Records contained in a dataset
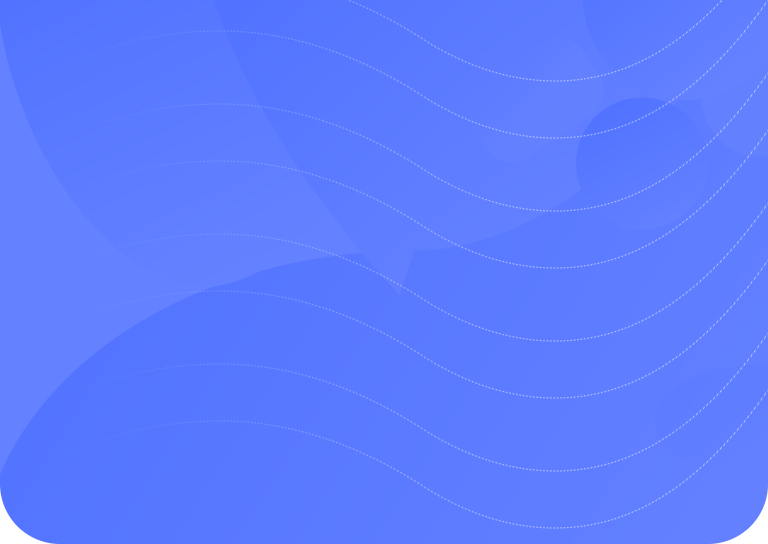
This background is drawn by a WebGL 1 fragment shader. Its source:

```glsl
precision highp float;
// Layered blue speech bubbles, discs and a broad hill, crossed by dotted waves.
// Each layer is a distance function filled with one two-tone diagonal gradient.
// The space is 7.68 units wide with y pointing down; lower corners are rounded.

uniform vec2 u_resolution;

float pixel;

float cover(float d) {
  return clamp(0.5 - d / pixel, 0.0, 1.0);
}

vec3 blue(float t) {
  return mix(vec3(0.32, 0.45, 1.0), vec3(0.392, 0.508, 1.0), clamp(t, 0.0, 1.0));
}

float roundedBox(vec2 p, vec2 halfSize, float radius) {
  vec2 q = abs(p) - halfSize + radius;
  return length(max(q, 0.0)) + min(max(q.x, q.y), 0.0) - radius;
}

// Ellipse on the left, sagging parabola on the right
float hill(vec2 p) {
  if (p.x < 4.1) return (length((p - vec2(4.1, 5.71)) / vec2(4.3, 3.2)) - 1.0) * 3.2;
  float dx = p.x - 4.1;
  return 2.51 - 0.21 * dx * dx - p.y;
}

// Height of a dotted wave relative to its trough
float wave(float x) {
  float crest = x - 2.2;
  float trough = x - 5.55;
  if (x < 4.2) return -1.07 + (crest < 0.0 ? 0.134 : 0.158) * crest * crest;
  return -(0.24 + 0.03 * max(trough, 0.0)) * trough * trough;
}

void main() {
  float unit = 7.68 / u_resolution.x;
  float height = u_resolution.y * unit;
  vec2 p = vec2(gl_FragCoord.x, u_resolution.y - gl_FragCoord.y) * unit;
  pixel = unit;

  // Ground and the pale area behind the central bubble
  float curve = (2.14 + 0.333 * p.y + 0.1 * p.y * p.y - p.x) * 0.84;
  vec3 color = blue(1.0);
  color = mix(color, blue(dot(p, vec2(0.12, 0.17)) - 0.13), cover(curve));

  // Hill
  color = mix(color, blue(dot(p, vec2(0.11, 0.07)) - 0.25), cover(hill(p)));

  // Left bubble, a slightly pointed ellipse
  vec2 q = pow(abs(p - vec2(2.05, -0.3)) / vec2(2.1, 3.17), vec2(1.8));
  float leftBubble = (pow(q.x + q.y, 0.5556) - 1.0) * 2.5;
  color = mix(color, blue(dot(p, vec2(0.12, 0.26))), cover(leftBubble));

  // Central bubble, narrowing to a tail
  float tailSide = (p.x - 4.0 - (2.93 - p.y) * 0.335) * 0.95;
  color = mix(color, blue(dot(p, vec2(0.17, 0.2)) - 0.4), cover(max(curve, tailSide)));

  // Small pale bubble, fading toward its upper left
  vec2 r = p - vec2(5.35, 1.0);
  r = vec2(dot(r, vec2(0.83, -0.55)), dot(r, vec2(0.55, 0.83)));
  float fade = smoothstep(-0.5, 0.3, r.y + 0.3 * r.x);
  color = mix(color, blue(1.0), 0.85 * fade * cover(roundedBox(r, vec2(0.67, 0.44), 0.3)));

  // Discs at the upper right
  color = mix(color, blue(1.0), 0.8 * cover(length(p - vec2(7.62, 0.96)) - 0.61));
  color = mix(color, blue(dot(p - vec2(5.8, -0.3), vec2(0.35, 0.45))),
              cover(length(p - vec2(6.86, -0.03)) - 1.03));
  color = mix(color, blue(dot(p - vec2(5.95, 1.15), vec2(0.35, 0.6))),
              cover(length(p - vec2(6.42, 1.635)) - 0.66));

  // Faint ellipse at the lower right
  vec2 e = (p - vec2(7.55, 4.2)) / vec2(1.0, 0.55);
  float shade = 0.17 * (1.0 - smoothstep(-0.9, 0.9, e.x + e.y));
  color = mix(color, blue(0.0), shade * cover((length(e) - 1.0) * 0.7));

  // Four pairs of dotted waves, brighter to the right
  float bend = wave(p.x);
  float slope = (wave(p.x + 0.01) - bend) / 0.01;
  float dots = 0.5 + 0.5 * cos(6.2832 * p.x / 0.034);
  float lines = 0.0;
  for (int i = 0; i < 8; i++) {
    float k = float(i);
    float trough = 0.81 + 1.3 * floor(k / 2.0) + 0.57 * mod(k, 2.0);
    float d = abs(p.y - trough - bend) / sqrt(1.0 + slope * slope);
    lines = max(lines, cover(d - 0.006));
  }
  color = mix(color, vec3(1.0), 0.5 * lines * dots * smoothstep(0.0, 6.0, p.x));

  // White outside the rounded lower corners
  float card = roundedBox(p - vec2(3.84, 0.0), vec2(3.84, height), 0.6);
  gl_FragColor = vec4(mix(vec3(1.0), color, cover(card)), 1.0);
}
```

Work request =>
Without the pictures, retype each line of the records above exactly.

Output =>
This background is drawn by a WebGL 1 fragment shader. Its source:

```glsl
precision highp float;
// Layered blue speech bubbles, discs and a broad hill, crossed by dotted waves.
// Each layer is a distance function filled with one two-tone diagonal gradient.
// The space is 7.68 units wide with y pointing down; lower corners are rounded.

uniform vec2 u_resolution;

float pixel;

float cover(float d) {
  return clamp(0.5 - d / pixel, 0.0, 1.0);
}

vec3 blue(float t) {
  return mix(vec3(0.32, 0.45, 1.0), vec3(0.392, 0.508, 1.0), clamp(t, 0.0, 1.0));
}

float roundedBox(vec2 p, vec2 halfSize, float radius) {
  vec2 q = abs(p) - halfSize + radius;
  return length(max(q, 0.0)) + min(max(q.x, q.y), 0.0) - radius;
}

// Ellipse on the left, sagging parabola on the right
float hill(vec2 p) {
  if (p.x < 4.1) return (length((p - vec2(4.1, 5.71)) / vec2(4.3, 3.2)) - 1.0) * 3.2;
  float dx = p.x - 4.1;
  return 2.51 - 0.21 * dx * dx - p.y;
}

// Height of a dotted wave relative to its trough
float wave(float x) {
  float crest = x - 2.2;
  float trough = x - 5.55;
  if (x < 4.2) return -1.07 + (crest < 0.0 ? 0.134 : 0.158) * crest * crest;
  return -(0.24 + 0.03 * max(trough, 0.0)) * trough * trough;
}

void main() {
  float unit = 7.68 / u_resolution.x;
  float height = u_resolution.y * unit;
  vec2 p = vec2(gl_FragCoord.x, u_resolution.y - gl_FragCoord.y) * unit;
  pixel = unit;

  // Ground and the pale area behind the central bubble
  float curve = (2.14 + 0.333 * p.y + 0.1 * p.y * p.y - p.x) * 0.84;
  vec3 color = blue(1.0);
  color = mix(color, blue(dot(p, vec2(0.12, 0.17)) - 0.13), cover(curve));

  // Hill
  color = mix(color, blue(dot(p, vec2(0.11, 0.07)) - 0.25), cover(hill(p)));

  // Left bubble, a slightly pointed ellipse
  vec2 q = pow(abs(p - vec2(2.05, -0.3)) / vec2(2.1, 3.17), vec2(1.8));
  float leftBubble = (pow(q.x + q.y, 0.5556) - 1.0) * 2.5;
  color = mix(color, blue(dot(p, vec2(0.12, 0.26))), cover(leftBubble));

  // Central bubble, narrowing to a tail
  float tailSide = (p.x - 4.0 - (2.93 - p.y) * 0.335) * 0.95;
  color = mix(color, blue(dot(p, vec2(0.17, 0.2)) - 0.4), cover(max(curve, tailSide)));

  // Small pale bubble, fading toward its upper left
  vec2 r = p - vec2(5.35, 1.0);
  r = vec2(dot(r, vec2(0.83, -0.55)), dot(r, vec2(0.55, 0.83)));
  float fade = smoothstep(-0.5, 0.3, r.y + 0.3 * r.x);
  color = mix(color, blue(1.0), 0.85 * fade * cover(roundedBox(r, vec2(0.67, 0.44), 0.3)));

  // Discs at the upper right
  color = mix(color, blue(1.0), 0.8 * cover(length(p - vec2(7.62, 0.96)) - 0.61));
  color = mix(color, blue(dot(p - vec2(5.8, -0.3), vec2(0.35, 0.45))),
              cover(length(p - vec2(6.86, -0.03)) - 1.03));
  color = mix(color, blue(dot(p - vec2(5.95, 1.15), vec2(0.35, 0.6))),
              cover(length(p - vec2(6.42, 1.635)) - 0.66));

  // Faint ellipse at the lower right
  vec2 e = (p - vec2(7.55, 4.2)) / vec2(1.0, 0.55);
  float shade = 0.17 * (1.0 - smoothstep(-0.9, 0.9, e.x + e.y));
  color = mix(color, blue(0.0), shade * cover((length(e) - 1.0) * 0.7));

  // Four pairs of dotted waves, brighter to the right
  float bend = wave(p.x);
  float slope = (wave(p.x + 0.01) - bend) / 0.01;
  float dots = 0.5 + 0.5 * cos(6.2832 * p.x / 0.034);
  float lines = 0.0;
  for (int i = 0; i < 8; i++) {
    float k = float(i);
    float trough = 0.81 + 1.3 * floor(k / 2.0) + 0.57 * mod(k, 2.0);
    float d = abs(p.y - trough - bend) / sqrt(1.0 + slope * slope);
    lines = max(lines, cover(d - 0.006));
  }
  color = mix(color, vec3(1.0), 0.5 * lines * dots * smoothstep(0.0, 6.0, p.x));

  // White outside the rounded lower corners
  float card = roundedBox(p - vec2(3.84, 0.0), vec2(3.84, height), 0.6);
  gl_FragColor = vec4(mix(vec3(1.0), color, cover(card)), 1.0);
}
```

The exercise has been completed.